Build relationships through emails

1. Use double opt ins to get people you want on your list.

People who work a little bit harder to join your list are dedicated and interested enough to complete the subscription process. This in turn leads to higher open rates, click-throughs, better deliverability, and fewer spam complaints. Use an attractive lead magnet to encourage users to complete the double opt-in process.

2. Establish common interests and shared values with your subscribers before moving on to interactions.

Talking to people you have nothing in common with does not make you closer and just annoys them.

3. Email only when you've got interesting stuff to say and don't send for the sake of sending.

Don’t waste your users’ attention on a message that doesn’t add value.

4. Set up 2 email lists and A/B test them to determine the best email frequency and ensure you're not emailing too often.

A/B test your email subscription forms, so that 50% of the subscribers are added to list A and the other half to list B. The forms can be identical.

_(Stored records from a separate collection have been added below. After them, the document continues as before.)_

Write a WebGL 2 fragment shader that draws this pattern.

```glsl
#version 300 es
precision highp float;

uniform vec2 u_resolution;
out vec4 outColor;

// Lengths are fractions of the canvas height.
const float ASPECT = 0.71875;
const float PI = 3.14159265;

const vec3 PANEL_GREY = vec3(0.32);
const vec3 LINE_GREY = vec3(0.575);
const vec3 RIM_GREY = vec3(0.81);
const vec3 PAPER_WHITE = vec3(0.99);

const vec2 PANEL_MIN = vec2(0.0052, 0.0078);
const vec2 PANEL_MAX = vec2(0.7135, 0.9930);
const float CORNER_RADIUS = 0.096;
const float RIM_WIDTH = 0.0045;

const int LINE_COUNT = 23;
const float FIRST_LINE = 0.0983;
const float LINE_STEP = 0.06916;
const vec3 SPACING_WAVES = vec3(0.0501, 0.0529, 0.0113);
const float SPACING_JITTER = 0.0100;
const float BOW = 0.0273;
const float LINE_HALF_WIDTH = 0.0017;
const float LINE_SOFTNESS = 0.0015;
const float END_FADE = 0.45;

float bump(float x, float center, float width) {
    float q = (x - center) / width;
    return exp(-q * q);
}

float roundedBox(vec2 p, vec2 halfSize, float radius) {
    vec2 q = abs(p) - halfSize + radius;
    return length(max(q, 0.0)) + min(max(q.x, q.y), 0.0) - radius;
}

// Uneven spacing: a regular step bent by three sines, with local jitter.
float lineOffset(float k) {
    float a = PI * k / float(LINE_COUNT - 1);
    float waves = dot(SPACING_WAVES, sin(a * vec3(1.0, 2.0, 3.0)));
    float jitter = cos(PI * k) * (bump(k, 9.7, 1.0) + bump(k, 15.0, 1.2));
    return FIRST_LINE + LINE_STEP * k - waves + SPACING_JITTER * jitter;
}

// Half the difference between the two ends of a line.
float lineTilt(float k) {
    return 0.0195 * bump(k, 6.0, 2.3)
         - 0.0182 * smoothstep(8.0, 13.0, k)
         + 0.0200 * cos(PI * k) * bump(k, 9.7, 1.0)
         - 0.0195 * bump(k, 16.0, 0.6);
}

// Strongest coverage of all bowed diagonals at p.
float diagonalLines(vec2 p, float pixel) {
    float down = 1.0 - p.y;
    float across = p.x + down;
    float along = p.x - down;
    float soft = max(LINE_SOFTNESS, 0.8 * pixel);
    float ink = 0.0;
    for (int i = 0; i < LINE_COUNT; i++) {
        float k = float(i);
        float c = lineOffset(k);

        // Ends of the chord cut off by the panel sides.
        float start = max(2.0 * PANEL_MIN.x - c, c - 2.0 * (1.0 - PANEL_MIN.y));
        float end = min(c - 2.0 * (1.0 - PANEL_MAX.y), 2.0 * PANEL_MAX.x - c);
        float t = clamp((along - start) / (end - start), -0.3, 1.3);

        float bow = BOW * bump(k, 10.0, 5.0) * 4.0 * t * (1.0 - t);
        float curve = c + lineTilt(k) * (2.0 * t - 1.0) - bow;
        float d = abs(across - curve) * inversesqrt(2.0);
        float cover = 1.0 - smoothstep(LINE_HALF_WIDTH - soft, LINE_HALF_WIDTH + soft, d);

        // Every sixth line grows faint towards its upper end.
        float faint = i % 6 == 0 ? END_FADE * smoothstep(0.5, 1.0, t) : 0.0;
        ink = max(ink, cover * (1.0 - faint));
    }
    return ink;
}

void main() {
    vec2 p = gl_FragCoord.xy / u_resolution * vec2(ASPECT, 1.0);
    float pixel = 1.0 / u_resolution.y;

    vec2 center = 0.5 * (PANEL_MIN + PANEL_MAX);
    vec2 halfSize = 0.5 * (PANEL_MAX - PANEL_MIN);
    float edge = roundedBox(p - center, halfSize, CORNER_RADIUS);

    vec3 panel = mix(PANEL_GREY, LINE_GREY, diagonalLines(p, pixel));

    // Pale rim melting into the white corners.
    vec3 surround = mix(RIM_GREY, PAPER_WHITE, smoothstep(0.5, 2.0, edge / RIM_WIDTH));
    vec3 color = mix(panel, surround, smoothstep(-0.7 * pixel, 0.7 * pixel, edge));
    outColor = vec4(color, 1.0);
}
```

Send different amounts of emails to each of those lists. For example, email list A once a month and list B four times a month. Wait at least 3 months to check the stats and compare average open rates, click-through rates, unsubscribe rates, and sales figures (if you can).

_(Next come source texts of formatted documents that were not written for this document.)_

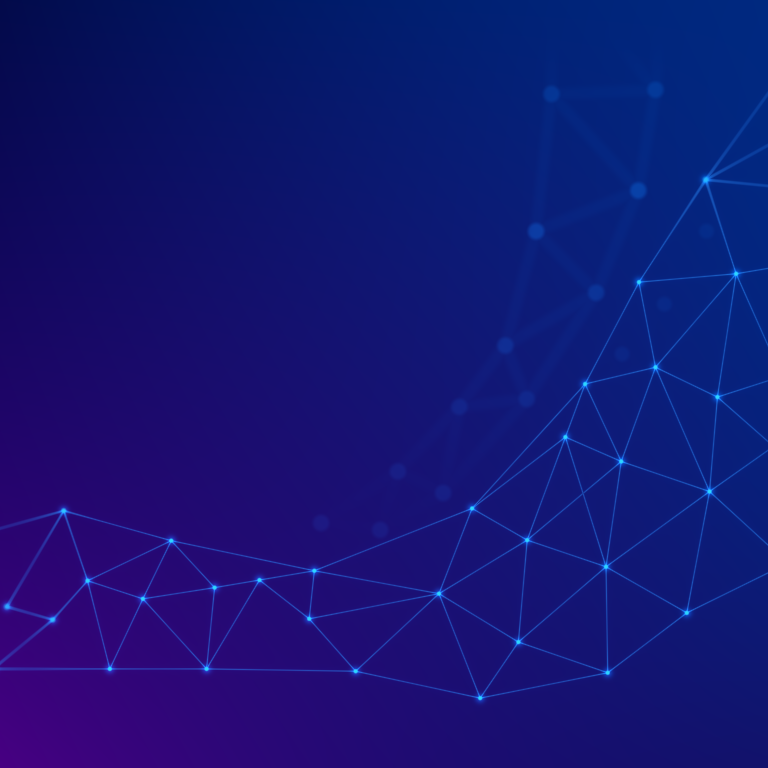
This background is drawn by a WebGL 1 fragment shader. Its source:

```glsl
precision highp float;
// A glowing wire mesh sweeps along the bottom and up the right over a blue-violet gradient.
// Four curved rows of nodes are joined into triangles by index; the nearest edge and node
// distances shade the mesh, and a second, out-of-focus strip lies behind it.
uniform vec2 u_resolution;

// Current point, and its distance to the nearest mesh edge and node
vec2 p;
float edge = 1., node = 1.;

// Smooth curve through three colours at t = 0, 0.5 and 1
vec3 blend3(vec3 a, vec3 b, vec3 c, float t) {
  return a * (1. - t) * (1. - 2. * t) + b * 4. * t * (1. - t) + c * t * (2. * t - 1.);
}

vec3 backdrop(vec2 uv) {
  vec3 low = blend3(vec3(.28, 0., .51), vec3(.13, .04, .45), vec3(.07, .07, .42), uv.x);
  vec3 mid = blend3(vec3(.11, .02, .4), vec3(.08, .075, .45), vec3(.02, .135, .49), uv.x);
  vec3 high = blend3(vec3(.01, .04, .29), vec3(0., .115, .43), vec3(0., .16, .5), uv.x);
  return max(blend3(low, mid, high, uv.y), 0.);
}

float segment(vec2 a, vec2 b) {
  vec2 pa = p - a, ba = b - a;
  return length(pa - ba * clamp(dot(pa, ba) / (dot(ba, ba) + 1e-6), 0., 1.));
}
void link(vec2 a, vec2 b) { edge = min(edge, segment(a, b)); }
void addNode(vec2 a) { node = min(node, length(p - a)); }

// Node rows of the sharp mesh, from its upper rim to its lower rim
vec2 upperNode(float i) {
  float s = max(i - 1., 0.), dip = .009 * exp(-4. * (i - 3.) * (i - 3.));
  float rise = .09 * pow(max(i - 2., 0.), 1.28) + .025 * sin(1.4 * max(i - 3., 0.));
  return vec2(.083 + .14 * i + .008 * s + .09 * sin(.7 * s) - .02 * sin(1.75 * s),
              .257 + .039 * max(2. - abs(i), 0.) + rise - dip);
}
vec2 middleNode(float i) {
  float m = min(i, 7.);
  float rise = .034 * pow(clamp(i - 3., 0., 5.15), 1.6) + .017 * exp(-(i - 6.8) * (i - 6.8));
  float bump = .025 * exp(-3. * (i - 2.) * (i - 2.)) - .008 * exp(-4. * (i - 1.) * (i - 1.));
  return vec2(.121 + .105 * i - .055 * sin(.88 * m) + .012 * cos(2.73 * (m - 1.5)),
              .193 + .017 * max(3. - i + 5.6 * min(i, 0.), 0.) + rise + bump);
}
vec2 innerNode(float i) {
  float k = clamp(i, 0., 3.);
  return vec2(.675 + .15 * k - .019 * k * k - .025 * sin(2.4 * k),
              .164 + .098 * k + .025 * smoothstep(2., 3., k));
}
vec2 lowerNode(float i) {
  float rise = .033 * pow(clamp(i - 3., 0., 2.6), 1.75);
  float sway = .035 * sin(.8 * max(i - 1., 0.)) - .02 * sin(.9 * clamp(i, 0., 6.));
  sway += .008 * max(i - 3., 0.) - .042 * clamp(i - 4., 0., 1.) - .012 * sin(2.1 * clamp(i, 0., 3.));
  return vec2(.143 + .152 * i + sway, .091 + min(.035 * max(3. - i, 0.), .038) + rise);
}

// Two rows of the blurred strip
vec2 farLeftNode(float k) {
  float dip = .042 * exp(-1.2 * (k - 3.3) * (k - 3.3));
  return vec2(.418 + .11 * k - .01 * k * k, .319 + .056 * k + .0112 * k * k - dip);
}
vec2 farRightNode(float k) {
  vec2 sway = vec2(.025, .032) * sin(k - 1.8) * step(.5, k);
  return vec2(.495 + .107 * k - .007 * k * k, .31 + .06 * k + .011 * k * k) + sway;
}

void main() {
  p = gl_FragCoord.xy / u_resolution.y;
  float px = 1. / u_resolution.y, band = 0., disc = 0.;
  vec3 color = backdrop(gl_FragCoord.xy / u_resolution);

  // Out-of-focus strip: soft bands and pale discs, with a fainter third row of discs
  for (int n = 0; n < 6; n++) {
    float k = float(n), glow = .35 + .5 * exp(-(k - 4.) * (k - 4.));
    vec2 a = farLeftNode(k), b = farRightNode(k), nextA = farLeftNode(k + 1.);
    float d = min(segment(a, nextA), segment(b, farRightNode(k + 1.)));
    d = min(d, min(segment(a, b), segment(b, nextA)));
    band = max(band, 1. - smoothstep(.002, .013, d));
    disc = max(disc, glow * (1. - smoothstep(.007, .014, min(length(p - a), length(p - b)))));
    vec2 c = vec2(.81 + .055 * k, .539 + .05 * k + .015 * k * k);
    disc = max(disc, .25 * step(k, 2.5) * (1. - smoothstep(.006, .013, length(p - c))));
  }
  band *= smoothstep(.25, .55, p.y) * (1. - smoothstep(.85, .97, p.y));
  color += vec3(0., .018, .025) * band + vec3(.01, .12, .17) * disc;

  // Sharp mesh: rows first, then the triangles between them
  for (int n = -1; n < 9; n++) {
    float i = float(n), j = floor(.65 * i), phase = fract(.65 * i), k = i - 5.;
    vec2 up = upperNode(i), mid = middleNode(i), low = lowerNode(i), inner = innerNode(k);
    vec2 nextMid = middleNode(i + 1.), nextInner = innerNode(k + 1.), rim = upperNode(j + 1.);
    addNode(up); addNode(mid); addNode(low); addNode(inner);
    link(up, upperNode(i + 1.)); link(low, lowerNode(i + 1.)); link(inner, nextInner);
    if (n != 2) link(mid, nextMid);
    if (n >= 0) link(mid, rim);
    if (n >= 0 && phase < .62) link(mid, upperNode(j));
    if (n < 5 && phase < .8) link(mid, lowerNode(j));
    if (n < 5 && phase > .4) link(mid, lowerNode(j + 1.));
    if (n == 2 || n == 5) { // Extra node halfway up to the rim
      vec2 extra = mix(mid, rim, .45 + .07 * max(k + 3., 0.));
      addNode(extra); link(extra, nextMid);
      link(extra, n == 2 ? lowerNode(j) : nextInner);
      if (n == 5) link(extra, upperNode(j));
    }
    if (n > 3) { // Right flank, with edges that leave the canvas
      float m = clamp(k, 0., 2.), outer = max(k, 2.);
      link(mid, inner); link(mid, nextInner);
      link(innerNode(m), lowerNode(m + 3.)); link(innerNode(m), lowerNode(m + 4.));
      link(innerNode(outer), vec2(1.08, .35 + .06 * outer));
      link(upperNode(6.), vec2(1.08, .54 + .105 * outer));
    }
  }
  vec2 tail = vec2(.009, .21);
  addNode(tail); link(tail, upperNode(0.)); link(tail, middleNode(-1.));
  link(middleNode(8.), vec2(1.04, .46)); link(innerNode(3.), vec2(1.04, .39));

  // Focus softens at the left end and the upper right
  float blur = max(1. - smoothstep(.02, .14, p.x), smoothstep(.65, .8, p.y));
  float width = mix(.0006, .002, blur), line = 1. - smoothstep(width - px, width + px, edge);
  color = mix(color, vec3(.17, .54, .96), line * (mix(.5, .17, blur) + .28 * exp(-node * 30.)));
  color += vec3(0., .01, .025) * exp(-edge * 300.) + vec3(0., .22, .38) * exp(-node * node * 28000.);
  float core = 1. - smoothstep(.0013, .0026 + px + .002 * blur, node);
  gl_FragColor = vec4(mix(color, vec3(.18, .84, 1.), core * mix(1., .5, blur)), 1.);
}
```
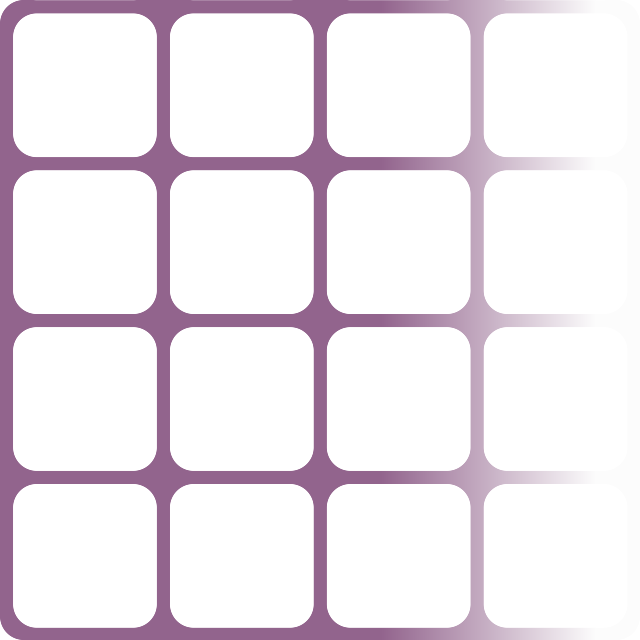
Reproduce this pattern procedurally as a Shadertoy shader.

```glsl
float roundedBox(vec2 p, vec2 halfSize, float radius) {
    vec2 d = abs(p) - halfSize + radius;
    return length(max(d, 0.0)) + min(max(d.x, d.y), 0.0) - radius;
}

void mainImage(out vec4 fragColor, in vec2 fragCoord) {
    vec2 uv = fragCoord / iResolution.xy;
    float pixel = 1.0 / iResolution.y;

    // Four by four rounded windows, centred on the canvas
    float pitch = 0.2451;
    vec2 cell = (fract((uv - vec2(0.5004, 0.4991)) / pitch) - 0.5) * pitch;
    float window = roundedBox(cell, vec2(0.1123), 0.037);

    // Outer frame with rounded corners
    float frame = roundedBox(uv - 0.5, vec2(0.5), 0.037);
    float lattice = smoothstep(-0.5 * pixel, 0.5 * pixel, window)
                  * (1.0 - smoothstep(-0.5 * pixel, 0.5 * pixel, frame));

    // Bars fade from plum to near white on the right
    float fade = clamp((uv.x - 0.596) / 0.335, 0.0, 1.0);
    vec3 bar = mix(vec3(0.573, 0.392, 0.553), vec3(0.988), fade);

    fragColor = vec4(mix(vec3(1.0), bar, lattice), 1.0);
}
```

5. Segment your list and send tailored emails to each segment instead of using subscriber names in your greetings.

A study drawn from a sample of 10 million marketing emails sent to 600,000 customers showed that 95% of customers respond negatively when an email starts off with a greeting that includes their name. Don’t try to fake being personal when you’re not and don’t assume using your subscribers’ names is personal.

6. Test your own email schedules and ignore The Rule of Seven.

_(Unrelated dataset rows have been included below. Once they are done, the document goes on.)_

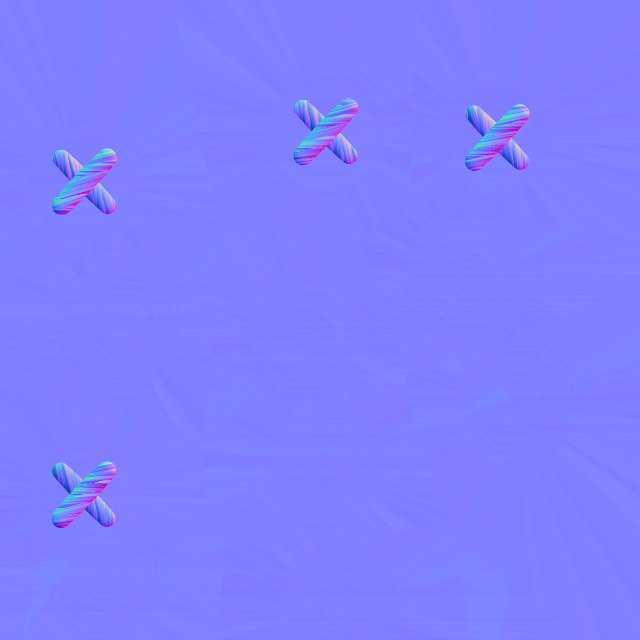
This texture map is drawn by a Shadertoy shader. Its source:

```glsl
// Normal map of four cross-stitches of twisted thread on faintly streaked cloth.

const int STITCHES = 4;
const vec2 centers[11] = vec2[11](
    vec2(0.132, 0.716), vec2(0.509, 0.794), vec2(0.777, 0.785), vec2(0.131, 0.227),
    vec2(0.475, 0.465), vec2(0.730, 0.560), vec2(0.190, 0.490), vec2(0.510, 0.270),
    vec2(0.800, 0.365), vec2(0.160, 0.090), vec2(0.530, 0.050));

float hash(vec2 p) {
    vec3 q = fract(vec3(p.xyx) * vec3(0.1031, 0.1030, 0.0973));
    q += dot(q, q.yzx + 33.33);
    return fract((q.x + q.y) * q.z);
}

// Smooth one-dimensional noise in -1..1, with a seed
float noise(float x, float seed) {
    float i = floor(x);
    float f = smoothstep(0.0, 1.0, x - i);
    return mix(hash(vec2(i, seed)), hash(vec2(i + 1.0, seed)), f) * 2.0 - 1.0;
}

// Ray streaks with one hard edge, periodic in the angle
float rayStreaks(float angle, float count, float seed) {
    float x = (angle / 6.28319 + 0.5) * count;
    float cell = mod(floor(x), count);
    float strength = hash(vec2(cell, seed)) * 2.0 - 1.0;
    return strength * (1.0 - 0.8 * fract(x)) * smoothstep(0.0, 0.12, fract(x));
}

// Faint tilt of the cloth: rays far from the nearest center, grooves close to it
vec2 clothTilt(vec2 p) {
    float nearest = 9.0;
    float seed = 0.0;
    vec2 q = vec2(0.0);
    for (int i = 0; i < 11; i++) {
        vec2 d = p - centers[i];
        if (length(d) < nearest) {
            nearest = length(d);
            q = d;
            seed = float(i) * 7.0 + 11.37;
        }
    }
    vec2 outward = q / max(nearest, 0.001);
    vec2 around = vec2(-outward.y, outward.x);
    float angle = atan(q.y, q.x);
    float rays = rayStreaks(angle, 97.0, seed) + rayStreaks(angle, 37.0, seed + 5.0);
    vec2 tilt = around * rays * 0.034 * smoothstep(0.07, 0.11, nearest);

    // Octagonal contour grooves
    vec2 a = abs(q);
    float octagon = max(max(a.x, a.y), (a.x + a.y) * 0.7071);
    float ring = noise(octagon * 290.0, seed) * smoothstep(0.15, 0.09, nearest);
    tilt += outward * ring * 0.022;

    // Long horizontal grooves
    float rows = noise(p.y * 300.0, seed + 3.0);
    tilt.y += rows * 0.020 * smoothstep(0.09, 0.04, a.y);
    return tilt;
}

// Pale or dark facet: a triangle widening from its tip along dir
float facet(vec2 p, vec2 tip, vec2 dir, float len, float slope) {
    vec2 d = p - tip;
    float u = dot(d, dir);
    float v = abs(dot(d, vec2(-dir.y, dir.x)));
    return smoothstep(0.002, -0.002, v - u * slope) * smoothstep(len + 0.002, len - 0.002, u);
}

// Lays one twisted thread over the tilt; p is relative to the stitch center
void drawThread(inout vec2 tilt, vec2 p, vec2 axis, float radius, float seed) {
    vec2 side = vec2(-axis.y, axis.x);
    float u = dot(p, axis);
    float v = dot(p, side);
    float halfLength = 0.0515;
    vec2 fromCore = p - axis * clamp(u, -halfLength, halfLength);
    float taper = min(abs(u) / halfLength, 1.0);
    float d = length(fromCore) / (radius * (1.0 - 0.12 * taper * taper));
    float cover = smoothstep(1.05, 0.96, d);

    // Rounded body
    vec2 body = fromCore / radius * (0.62 + 0.28 * d * d);

    // Plies wound around the core, each with its own bulge and groove
    float w = (0.5 * u + 0.866 * v * (1.0 - 0.2 * d)) / 0.0125 + seed;
    float ply = fract(w) - 0.5;
    vec2 across = axis * 0.5 + side * 0.866;
    body += across * ply * 0.55 * smoothstep(0.5, 0.42, abs(ply));

    // Fine fibers, turned from ply to ply
    float turn = 0.35 + 0.5 * hash(vec2(floor(w), seed));
    vec2 grain = normalize(vec2(turn, 0.75));
    float fiber = noise(dot(vec2(u, v), grain) * 500.0, floor(w) + seed + 20.0);
    body += (axis * grain.x + side * grain.y) * fiber * 0.48;
    body *= min(1.0, 0.94 / max(length(body), 0.001));
    tilt = mix(tilt, body, cover);
}

void mainImage(out vec4 fragColor, in vec2 fragCoord) {
    vec2 p = fragCoord / iResolution.xy;
    vec2 tilt = clothTilt(p);

    // Scattered larger facets
    tilt += vec2(-0.02, 0.05) * facet(p, vec2(0.705, 0.347), vec2(0.91, 0.41), 0.095, 0.13);
    tilt += vec2(-0.03, 0.04) * facet(p, vec2(0.030, 0.000), vec2(0.42, 0.907), 0.145, 0.14);
    tilt += vec2(-0.01, 0.03) * facet(p, vec2(0.760, -0.120), vec2(0.0, 1.0), 0.225, 0.18);
    tilt += vec2(0.01, -0.03) * facet(p, vec2(0.800, 0.338), vec2(0.99, -0.10), 0.100, 0.05);

    // Soft dip in the cloth around every stitch, then the two crossed threads
    for (int i = 0; i < STITCHES; i++) {
        vec2 q = p - centers[i];
        tilt += vec2(q.x, -q.y) * 0.9 * exp(-dot(q, q) / 0.003);
        float seed = float(i) * 0.21 + 0.3;
        drawThread(tilt, q, vec2(0.70, -0.714), 0.0152, seed + 2.0);
        drawThread(tilt, q, vec2(0.69, 0.724), 0.0168, seed);
    }

    float height = sqrt(max(1.0 - dot(tilt, tilt), 0.08));
    fragColor = vec4(vec3(tilt, height) * 0.5 + 0.5, 1.0);
}
```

The Rule of Seven essentially states that prospects need to see or hear your marketing message at least seven times before they take action and buy from you. There’s no research to back this up; it’s nothing more than an observation late internet marketer Corey Rudl made about his own business and promoted in the pre-2005 era.

7. Continue talking to your subscribers after they sign up or buy to build stronger relationships.

For example, Olark sends this email once you sign up: Hi – I saw you just signed up for, let me know if there is anything I can do to help. You need them to actually use your products and services, and benefit from them. Educate them about your product and give them the know-how to get the most out of it.

8. Add value to you your email by teaching and educating or entertaining and informing your subscribers.

There’s no magic sauce to relationship building. Just like in real life, relationships get build over time by adding value to each other. Be insanely useful, cool, or entertaining in your emails and you’ll do all right. Before sending out a promo email, ask yourself, Would I want to buy this?